Start of SOURCE DATA
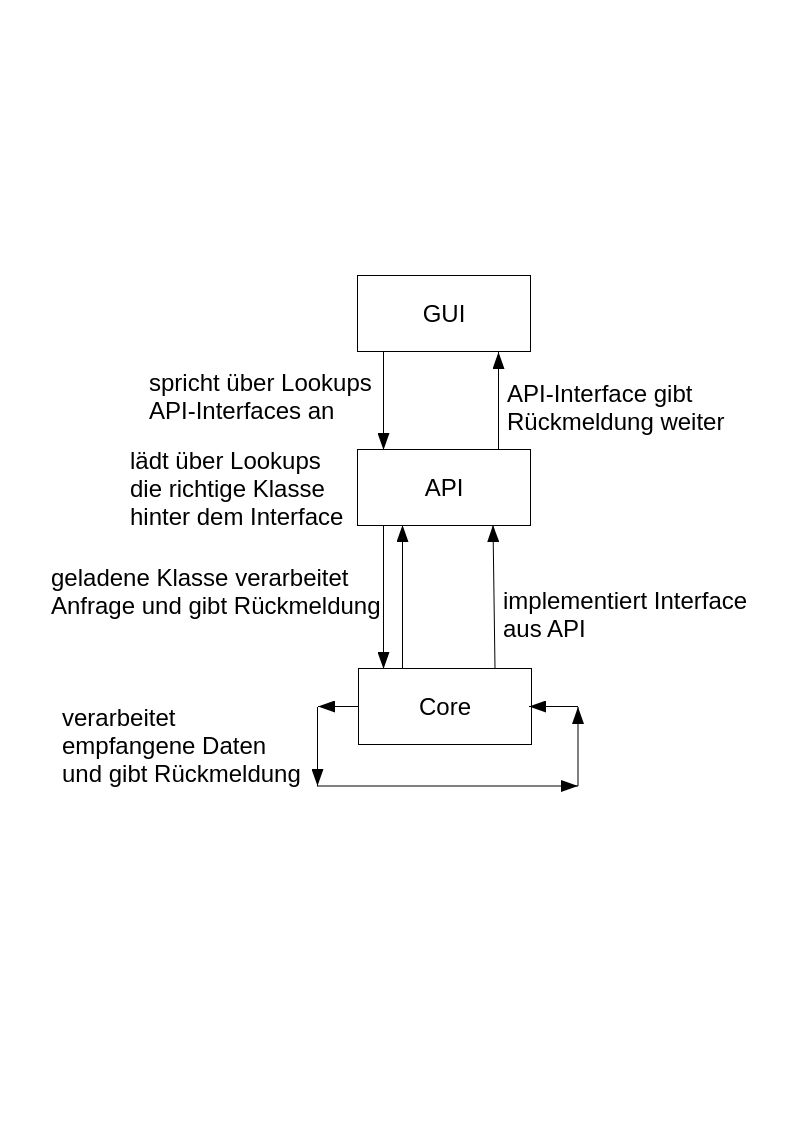
<!DOCTYPE html>
<html lang="de">
<head>
<meta charset="utf-8">
<title>GUI, API und Core</title>
<style>
:root {
  --paper: #ffffff;
  --ink: #000000;
}
* { box-sizing: border-box; }
html, body { margin: 0; }
body { background: var(--paper); }
.diagram {
  position: relative;
  width: 794px;
  height: 1123px;
  overflow: hidden;
  background: var(--paper);
  color: var(--ink);
  font: 24px/28px "Liberation Sans", Arial, sans-serif;
}
.connectors {
  position: absolute;
  inset: 0;
  display: block;
  fill: none;
  stroke: var(--ink);
  stroke-width: 1;
}
.arrowhead { fill: var(--ink); stroke: none; }
.node {
  position: absolute;
  left: 357px;
  width: 174px;
  height: 77px;
  display: flex;
  align-items: center;
  justify-content: center;
  border: 1px solid var(--ink);
}
.node-gui { top: 275px; }
.node-api { top: 449px; }
.node-core { top: 668px; left: 358px; }
.label {
  position: absolute;
  margin: 0;
  white-space: nowrap;
}
.label-request { left: 149px; top: 369px; }
.label-response { left: 507px; top: 380px; }
.label-lookup { left: 130px; top: 447px; }
.label-loaded { left: 51px; top: 564px; }
.label-implements { left: 503px; top: 587px; }
.label-process { left: 62px; top: 704px; }
</style>
</head>
<body>
<main class="diagram">
  <svg class="connectors" width="794" height="1123" viewBox="0 0 794 1123" aria-hidden="true">
    <defs>
      <marker id="arrow" markerUnits="userSpaceOnUse" markerWidth="17" markerHeight="12" refX="17" refY="6" orient="auto">
        <polygon class="arrowhead" points="0,0 17,6 0,12"/>
      </marker>
    </defs>
    <g marker-end="url(#arrow)">
      <line x1="383.5" y1="351" x2="383.5" y2="450" marker-end="url(#arrow)"/>
      <line x1="498.5" y1="450" x2="498.5" y2="352" marker-end="url(#arrow)"/>
      <line x1="383.5" y1="525" x2="383.5" y2="669" marker-end="url(#arrow)"/>
      <line x1="402.5" y1="669" x2="402.5" y2="525" marker-end="url(#arrow)"/>
      <line x1="495" y1="669" x2="493" y2="525" marker-end="url(#arrow)"/>
      <line x1="358" y1="706.5" x2="318" y2="706.5" marker-end="url(#arrow)"/>
      <line x1="317.5" y1="707" x2="317.5" y2="786" marker-end="url(#arrow)"/>
      <line x1="317" y1="786" x2="578" y2="786" marker-end="url(#arrow)"/>
      <line x1="578" y1="786" x2="578" y2="707" marker-end="url(#arrow)"/>
      <line x1="578" y1="706.5" x2="529" y2="706.5" marker-end="url(#arrow)"/>
    </g>
  </svg>

  <div class="node node-gui">GUI</div>
  <div class="node node-api">API</div>
  <div class="node node-core">Core</div>

  <p class="label label-request">spricht über Lookups<br>API-Interfaces an</p>
  <p class="label label-response">API-Interface gibt<br>Rückmeldung weiter</p>
  <p class="label label-lookup">lädt über Lookups<br>die richtige Klasse<br>hinter dem Interface</p>
  <p class="label label-loaded">geladene Klasse verarbeitet<br>Anfrage und gibt Rückmeldung</p>
  <p class="label label-implements">implementiert Interface<br>aus API</p>
  <p class="label label-process">verarbeitet<br>empfangene Daten<br>und gibt Rückmeldung</p>
</main>
</body>
</html>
End of SOURCE DATA
_WORK REQUEST_
Return all lines from the entries that contain the string "none".

_EXPECTED ANSWER_
  fill: none;
.arrowhead { fill: var(--ink); stroke: none; }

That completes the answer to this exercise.